Zero Hour Binghamton and the Network for a Sustainable Tomorrow (NeST), two environmental justice organizations, held a career fair on Monday in collaboration with the Fleishman Career Center, for students looking for opportunities in the environmental and sustainability fields.

The fair, held midday in Old Union Hall, featured three rows of tables where employers highlighted their organization’s role in promoting sustainability and environmental work. A total of 13 employers from both public and private sectors were in attendance — including staff from Volunteers Improving Neighborhood Environments (VINES), the United States Department of Agriculture, Raymond Corporation and Keystone Environmental Services. A total of 119 students attended the event, looking for internship opportunities and a chance to build connections.

Jaden Beck ‘23, kicked off the job fair with a speech describing her path toward becoming a Clean Energy Project associate at BlocPower, an environmental technology company. She used her job-hunting experience in the clean energy sector to assure students that obtaining employment is possible.

“Job fairs can have a lot of nervous energy where you have to approach somebody and know your pitch,” Beck said. “[The organizers] wanted someone who had just gone through a job search to kick it off with a note of ‘anybody in this room is capable of finding a job that really fulfills them.’ It’s all about the mindset, so just go into it open, go into it knowing what you want and that the person on the other side of the table has a lot that they want to achieve as well, so shared goals is really big.”

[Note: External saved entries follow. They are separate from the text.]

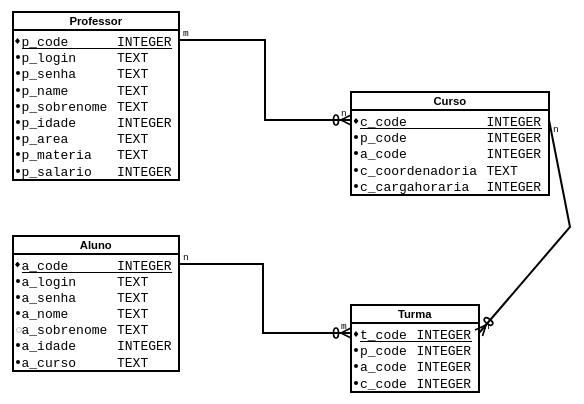
<!DOCTYPE html>
<html lang="pt">
<head>
<meta charset="utf-8">
<title>Diagrama entidade-relacionamento</title>
<style>
:root { --ink: #000; --paper: #fff; --faint: #c4c4c4; }
* { box-sizing: border-box; margin: 0; padding: 0; }
body { background: var(--paper); overflow: hidden; }
.diagram { position: relative; width: 584px; height: 404px; overflow: hidden; background: var(--paper); color: var(--ink); }
.entity { position: absolute; border: 2px solid var(--ink); background: var(--paper); }
.entity h2 { height: 18px; border-bottom: 2px solid var(--ink); font: bold 11.3px/17px "Liberation Sans", Arial, sans-serif; text-align: center; }
.entity ul { list-style: none; padding: 4px var(--pad-right) 0 0; font: 13px/16.2px "Liberation Mono", "Courier New", monospace; }
.entity li { position: relative; display: grid; grid-template-columns: 8px var(--name-width) 1fr; height: 16.2px; white-space: nowrap; }
.entity li::before { content: ""; width: 4px; height: 4px; margin: 4px 0 0 2px; border-radius: 50%; background: var(--ink); }
.entity .key::before { width: 5px; height: 6px; margin: 3px 0 0 1.5px; border-radius: 0; clip-path: polygon(50% 0, 100% 50%, 50% 100%, 0 50%); }
.entity .key::after { content: ""; position: absolute; left: 8px; right: 0; top: 13px; height: 1px; background: var(--ink); }
.entity .optional::before { background: none; border: 1px solid var(--faint); }
.professor { left: 11.5px; top: 11px; width: 168.5px; height: 170px; --name-width: 95.5px; --pad-right: 6px; }
.aluno { left: 11.5px; top: 234.5px; width: 168.5px; height: 137.5px; --name-width: 95.5px; --pad-right: 6px; }
.curso { left: 350px; top: 91px; width: 199.5px; height: 105px; --name-width: 126.5px; --pad-right: 5.5px; }
.turma { left: 350px; top: 304px; width: 129.5px; height: 89px; --name-width: 56.5px; --pad-right: 5.5px; }
.relations { position: absolute; inset: 0; }
.relations text { font: 9.5px "Liberation Mono", "Courier New", monospace; fill: var(--ink); }
.link { fill: none; stroke: var(--ink); stroke-width: 2; }
.foot { fill: none; stroke: var(--ink); stroke-width: 1.7; }
</style>
</head>
<body>
<main class="diagram">
  <section class="entity professor">
    <h2>Professor</h2>
    <ul>
      <li class="key"><span>p_code</span><span>INTEGER</span></li>
      <li><span>p_login</span><span>TEXT</span></li>
      <li><span>p_senha</span><span>TEXT</span></li>
      <li><span>p_name</span><span>TEXT</span></li>
      <li><span>p_sobrenome</span><span>TEXT</span></li>
      <li><span>p_idade</span><span>INTEGER</span></li>
      <li><span>p_area</span><span>TEXT</span></li>
      <li><span>p_materia</span><span>TEXT</span></li>
      <li><span>p_salario</span><span>INTEGER</span></li>
    </ul>
  </section>
  <section class="entity curso">
    <h2>Curso</h2>
    <ul>
      <li class="key"><span>c_code</span><span>INTEGER</span></li>
      <li><span>p_code</span><span>INTEGER</span></li>
      <li><span>a_code</span><span>INTEGER</span></li>
      <li><span>c_coordenadoria</span><span>TEXT</span></li>
      <li><span>c_cargahoraria</span><span>INTEGER</span></li>
    </ul>
  </section>
  <section class="entity aluno">
    <h2>Aluno</h2>
    <ul>
      <li class="key"><span>a_code</span><span>INTEGER</span></li>
      <li><span>a_login</span><span>TEXT</span></li>
      <li><span>a_senha</span><span>TEXT</span></li>
      <li><span>a_nome</span><span>TEXT</span></li>
      <li class="optional"><span>a_sobrenome</span><span>TEXT</span></li>
      <li><span>a_idade</span><span>INTEGER</span></li>
      <li><span>a_curso</span><span>TEXT</span></li>
    </ul>
  </section>
  <section class="entity turma">
    <h2>Turma</h2>
    <ul>
      <li class="key"><span>t_code</span><span>INTEGER</span></li>
      <li><span>p_code</span><span>INTEGER</span></li>
      <li><span>a_code</span><span>INTEGER</span></li>
      <li><span>c_code</span><span>INTEGER</span></li>
    </ul>
  </section>
  <svg class="relations" width="584" height="404" viewBox="0 0 584 404" aria-label="Relacionamentos">
    <defs>
      <g id="many" class="foot">
        <path d="M0-5L-10 0L0 5"/>
        <ellipse cx="-15" cy="0" rx="2.5" ry="5"/>
      </g>
    </defs>
    <polyline class="link" points="179,40 265,40 265,120 351,120"/>
    <use href="#many" x="351" y="120"/>
    <text x="183" y="36">m</text>
    <text x="341" y="116">n</text>
    <polyline class="link" points="179,264 263,264 263,333 351,333"/>
    <use href="#many" x="351" y="333"/>
    <text x="183" y="260">n</text>
    <text x="341" y="329">m</text>
    <polyline class="link" points="549,120 570,227 479,333"/>
    <g class="foot">
      <path d="M475 330L486 325L482.5 336"/>
      <ellipse cx="488.5" cy="321.5" rx="5" ry="2.5" transform="rotate(38 488.5 321.5)"/>
    </g>
    <text x="553" y="132">n</text>
    <text x="484" y="329">n</text>
  </svg>
</main>
</body>
</html>
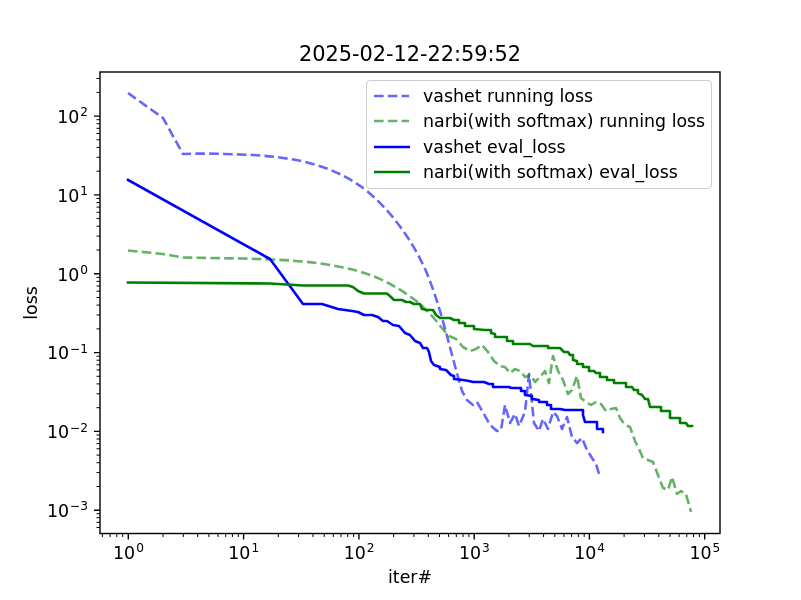
<!DOCTYPE html>
<html lang="en">
<head>
<meta charset="utf-8">
<title>Loss curves</title>
<style>
:root {
  --paper: #fff;
  --ink: #000;
  --first: #00f;
  --second: #008000;
  --legend-edge: #ccc;
  --decade-x: 115.3px;
  --decade-y: 78.8px;
}
* { box-sizing: border-box; margin: 0; padding: 0; }
html, body { width: 801px; height: 600px; overflow: hidden; background: var(--paper); }
.chart {
  position: relative; width: 801px; height: 600px; overflow: hidden;
  background: var(--paper); color: var(--ink);
  font: 17.36px/20px "DejaVu Sans", Verdana, sans-serif; white-space: nowrap;
}
.plot { position: absolute; inset: 0; display: block; }
.title, .x-label { position: absolute; left: 100px; width: 620px; text-align: center; }
.title { top: 42px; font-size: 20.83px; font-weight: 400; line-height: 24px; }
.x-label { top: 567px; }
.y-label { position: absolute; left: 1px; top: 293px; width: 60px; text-align: center; transform: rotate(-90deg); }
.x-ticks, .y-ticks { position: absolute; display: grid; list-style: none; }
.x-ticks { left: 70.8px; top: 543px; grid-template-columns: repeat(6, var(--decade-x)); text-align: center; }
.y-ticks { left: 30px; top: 77.6px; width: 58px; grid-template-rows: repeat(6, var(--decade-y)); align-items: center; text-align: right; }
sup { position: relative; top: -6.6px; margin-left: 1px; font-size: 12.15px; line-height: 0; vertical-align: baseline; }
.legend {
  position: absolute; left: 366px; top: 80px; width: 346px; height: 109px;
  display: grid; grid-template-rows: repeat(4, 25.5px); align-items: center;
  padding: 2px 0 0 7px; list-style: none;
  background: rgba(255, 255, 255, .8); border: 1.7px solid var(--legend-edge); border-radius: 4px;
}
.legend li { display: flex; align-items: center; gap: 13px; }
.legend svg { flex: none; display: block; }
.axis { fill: none; stroke: var(--ink); stroke-width: 1.4; }
.minor { fill: none; stroke: var(--ink); stroke-width: 1; }
.series { fill: none; stroke-width: 2.6; stroke-linejoin: round; }
.first { stroke: var(--first); }
.second { stroke: var(--second); }
.running { stroke-dasharray: 9.6 4.2; opacity: .6; }
.eval { stroke-linecap: square; }
</style>
</head>
<body>
<main class="chart">
  <svg class="plot" width="801" height="600" viewBox="0 0 801 600" role="img" aria-label="Log-log chart of loss against iteration">
    <defs>
      <path id="minor-x" d="M34.7 0v3.5M55 0v3.5M69.4 0v3.5M80.6 0v3.5M89.7 0v3.5M97.4 0v3.5M104.1 0v3.5M110 0v3.5"/>
      <path id="minor-y" d="M0-23.7h-3.5M0-37.6h-3.5M0-47.5h-3.5M0-55.1h-3.5M0-61.4h-3.5M0-66.6h-3.5M0-71.2h-3.5M0-75.2h-3.5"/>
    </defs>

    <g class="minor">
      <path d="M102.4 533.5v3.5M110.1 533.5v3.5M116.8 533.5v3.5M122.7 533.5v3.5"/>
      <use href="#minor-x" x="128.3" y="533.5"/>
      <use href="#minor-x" x="243.6" y="533.5"/>
      <use href="#minor-x" x="358.9" y="533.5"/>
      <use href="#minor-x" x="474.2" y="533.5"/>
      <use href="#minor-x" x="589.4" y="533.5"/>
      <path d="M100 92.4h-3.5M100 78.5h-3.5M100 527.5h-3.5M100 522.3h-3.5M100 517.7h-3.5M100 513.7h-3.5"/>
      <use href="#minor-y" x="100" y="194.9"/>
      <use href="#minor-y" x="100" y="273.7"/>
      <use href="#minor-y" x="100" y="352.6"/>
      <use href="#minor-y" x="100" y="431.4"/>
      <use href="#minor-y" x="100" y="510.2"/>
    </g>
    <path class="axis" d="M128.3 533.5v6M243.6 533.5v6M358.9 533.5v6M474.2 533.5v6M589.4 533.5v6M704.7 533.5v6M100 116.1h-6M100 194.9h-6M100 273.7h-6M100 352.6h-6M100 431.4h-6M100 510.2h-6"/>

    <path class="series first running" d="M128 93L163 118L183 154C205 153 230 154 253 155C300 158 335 166 367 191C392 212 412 240 426 271C436 295 442 318 447 336L455 366L462 391L467 400L473 405L477 402L484 414L490 425L497 431L501 430L505 405L510 423L515 414L519 426L525 412L529 374L534 423L539 431L543 419L548 429L553 412L557 416L562 429L567 417L572 437L577 443L582 438L587 450L592 458L596 464L600 477"/>
    <path class="series second running" d="M128 250.500L163 254L183 257.500L243 258.500L272 259.500C310 261 335 265 358 271C385 279 402 290 419 303L433 317L441 327L449 336L456 339L463 347L470 351L476 349L482 345L488 352L494 361L500 366L505 367L510 373L515 369L520 371L525 377L531 375L535 382L540 377L545 371L549 383L553 356L558 371L563 380L568 394L572 390L577 376L581 398L586 402L591 405L596 402L601 404L606 411L611 409L616 408L620 418L625 425L630 427L635 441L639 449L643 458L648 460L653 462L658 475L663 488L668 490L672 477L677 494L681 491L686 494L691 512"/>
    <path class="series first eval" d="M128 180L270 259L303 304H322L338 309L352 311L358 312L364 315H372L378 317L383 321H387L393 325L399 326L405 333L410 335L415 341L420 343L423 348H427L429 352L431 361L434 365L440 367V369L446 370L451 375L454 376V379L463 380L469 381L473 382H484L489 384H493V387H509L511 388H521V391H525V395L532 396V399L539 400V402H547V405H551V409H560L565 410H583V415L585 422H597V429H603V432"/>
    <path class="series second eval" d="M128 282.500L270 283.500L303 285.500H348L353 287L358 291L364 293.500H387L391 297L394 300H402L406 302H410L414 304H420L422 309L427 310H433L436 315L440 318H450L454 320H459V323H465V326H474V329L485 330H491V333L495 334V337H507V341H513V344H530L533 346H548V348H560L564 352H568L570 355H573V360L577 361V364H583V367H589V371H594L596 373H600V377H607V380H614V383H626V387H632L634 390H638V393L642 395L645 399H648L650 407H661V411H670V418H680V423H686L688 426H692"/>

    <rect class="axis" x="100" y="72" width="620" height="461.500"/>
  </svg>

  <h1 class="title">2025-02-12-22:59:52</h1>

  <ul class="legend">
    <li><svg width="36" height="6"><path class="series first running" d="M0 3H35"/></svg><span>vashet running loss</span></li>
    <li><svg width="36" height="6"><path class="series second running" d="M0 3H35"/></svg><span>narbi(with softmax) running loss</span></li>
    <li><svg width="36" height="6"><path class="series first" d="M0 3H36"/></svg><span>vashet eval_loss</span></li>
    <li><svg width="36" height="6"><path class="series second" d="M0 3H36"/></svg><span>narbi(with softmax) eval_loss</span></li>
  </ul>

  <ol class="y-ticks">
    <li>10<sup>2</sup></li>
    <li>10<sup>1</sup></li>
    <li>10<sup>0</sup></li>
    <li>10<sup>−1</sup></li>
    <li>10<sup>−2</sup></li>
    <li>10<sup>−3</sup></li>
  </ol>
  <ol class="x-ticks">
    <li>10<sup>0</sup></li>
    <li>10<sup>1</sup></li>
    <li>10<sup>2</sup></li>
    <li>10<sup>3</sup></li>
    <li>10<sup>4</sup></li>
    <li>10<sup>5</sup></li>
  </ol>

  <p class="y-label">loss</p>
  <p class="x-label">iter#</p>
</main>
</body>
</html>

Zero Hour, a youth-led movement formed to promote environmental justice and urge elected officials to take action on mitigating climate change, co-hosted the event for students to expand their professional network and learn more about advancements in the sustainability field. Stephen Corbisiero, the organization’s president and a senior double-majoring in environmental studies and geography, said that they “strive to unite the students and facilities of the university with the residents and community of Binghamton to show that there are doable solutions to the climate crisis.” He said the job fair was inspired by a similar event — a clean energy career summit — that was hosted by NeST last semester.

“We saw that and wanted to work with them to take those incredible jobs and bring them directly to [students] for easy access,” Corbisiero said.

NeST, a Binghamton-based nonprofit involved with several different energy and environmental justice sectors, focuses on helping people in low- to moderate-income housing. Through installing heat pumps and solar panels, they provide services allowing people to make their homes more sustainable and energy efficient.

Throughout the event, students went to different tables and engaged with employers, while some students took the initiative to hand out resumes for different jobs and internships.

“I think [the event] is really nice,” said Preston Long, a first-year master’s student studying geology. “There is a really diverse spread of employers here and a lot of networking opportunities. This is a really good opportunity for a lot of people … It handles a lot of different fields, a range from engineers to environmental [studies]. So, it’s a really wide range of opportunity.”